Among the lines of the records, find all that carry the word "service" and copy them.

○ ○ ○

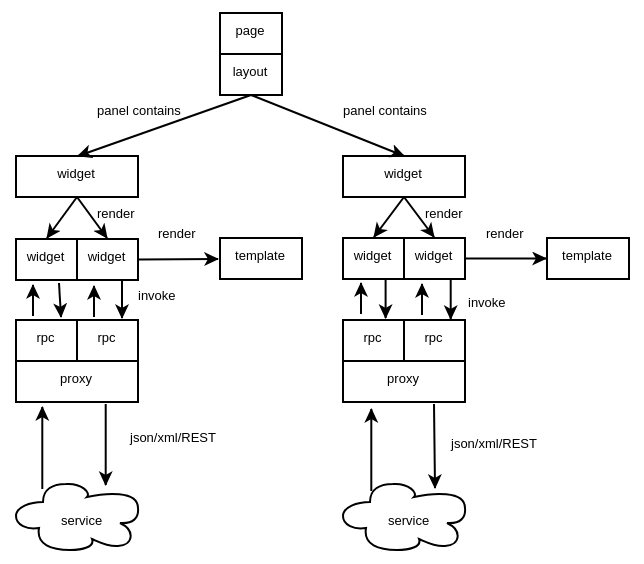
<!DOCTYPE html>
<html lang="en">
<head>
<meta charset="utf-8">
<title>Page and widget architecture</title>
<style>
:root { --ink: #000; --paper: #fff; --line: 2px; }
* { box-sizing: border-box; }
html, body { margin: 0; }
body { background: var(--paper); }
.diagram {
  position: relative; width: 644px; height: 564px; overflow: hidden;
  background: var(--paper); color: var(--ink);
  font: 13px/15px "Liberation Sans", Arial, sans-serif;
}
.node {
  position: absolute; left: 15px; width: 124px; height: 43px;
  display: grid; grid-auto-rows: 1fr; gap: var(--line); padding: var(--line);
  background: var(--ink);
}
.node span {
  display: flex; align-items: center; justify-content: center;
  padding: 0 2px 6px 0; background: var(--paper);
}
.pair { grid-template-columns: 1fr 1fr; }
.wide { grid-column: 1 / -1; }
.tall { height: 84px; }
.page { left: 219px; top: 12px; width: 64px; }
.panel { position: absolute; left: 0; top: 0; width: 317px; height: 564px; }
.panel.second { left: 327px; }
.parent { top: 155px; }
.children { top: 238px; }
.second .children { top: 237px; }
.template { left: 219px; top: 237px; width: 84px; }
.backend { top: 319px; }
.label { position: absolute; white-space: nowrap; }
.service { left: 61px; top: 513px; }
.connectors { position: absolute; left: 0; top: 0; fill: none; stroke: var(--ink); stroke-width: 2; }
.arrowhead { fill: var(--ink); stroke: none; }
</style>
</head>
<body>
<main class="diagram">
  <div class="node tall page"><span>page</span><span>layout</span></div>

  <section class="panel first">
    <div class="node parent"><span>widget</span></div>
    <div class="node pair children"><span>widget</span><span>widget</span></div>
    <div class="node template"><span>template</span></div>
    <div class="node pair tall backend"><span>rpc</span><span>rpc</span><span class="wide">proxy</span></div>
  </section>

  <section class="panel second">
    <div class="node parent"><span>widget</span></div>
    <div class="node pair children"><span>widget</span><span>widget</span></div>
    <div class="node template"><span>template</span></div>
    <div class="node pair tall backend"><span>rpc</span><span>rpc</span><span class="wide">proxy</span></div>
  </section>

  <svg class="connectors" width="644" height="564" viewBox="0 0 644 564" aria-hidden="true">
    <defs>
      <marker id="arrow" markerUnits="userSpaceOnUse" markerWidth="15" markerHeight="15" refX="14" refY="7" orient="auto">
        <path class="arrowhead" d="M0 0L15 7L0 14L4 7Z"/>
      </marker>
      <path id="cloud" d="M43 502C43 489 53 484 66 484C82 483 91 493 87 497C105 493 138 490 138 508C139 518 133 524 120 523C135 530 134 545 118 546C108 547 97 541 92 539C95 547 82 550 70 550C52 550 36 545 39 528C27 530 16 525 16 516C16 507 30 502 43 502Z"/>
    </defs>
    <use href="#cloud"/>
    <use href="#cloud" x="327"/>
    <g marker-end="url(#arrow)">
      <path d="M251 95L78 156"/>
      <path d="M251 95L404 156"/>
      <path d="M77 197L47 238"/>
      <path d="M77 197L107 238"/>
      <path d="M139 259.5L218 259"/>
      <path d="M33 316V285"/>
      <path d="M59 283L61 317"/>
      <path d="M94 317V286"/>
      <path d="M122 280V318"/>
      <path d="M42.3 489V407"/>
      <path d="M105.7 404V485"/>
      <path d="M404 197L374 237"/>
      <path d="M404 197L434 237"/>
      <path d="M466 258.5H546"/>
      <path d="M361 314V283"/>
      <path d="M385.6 279V318"/>
      <path d="M422 315V284"/>
      <path d="M450.7 279V319"/>
      <path d="M371.3 491V409"/>
      <path d="M434 404L435 488"/>
    </g>
  </svg>

  <span class="label" style="left:97px;top:103px">panel contains</span>
  <span class="label" style="left:343px;top:103px">panel contains</span>

  <span class="label" style="left:97px;top:206px">render</span>
  <span class="label" style="left:158px;top:226px">render</span>
  <span class="label" style="left:138px;top:288px">invoke</span>
  <span class="label" style="left:130px;top:430px">json/xml/REST</span>

  <span class="label" style="left:425px;top:206px">render</span>
  <span class="label" style="left:486px;top:226px">render</span>
  <span class="label" style="left:468px;top:295px">invoke</span>
  <span class="label" style="left:451px;top:436px">json/xml/REST</span>

  <span class="label service">service</span>
  <span class="label service" style="left:388px">service</span>
</main>
</body>
</html>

○ ○ ○

ANSWER TO THE EXERCISE |
.service { left: 61px; top: 513px; }
  <span class="label service">service</span>
  <span class="label service" style="left:388px">service</span>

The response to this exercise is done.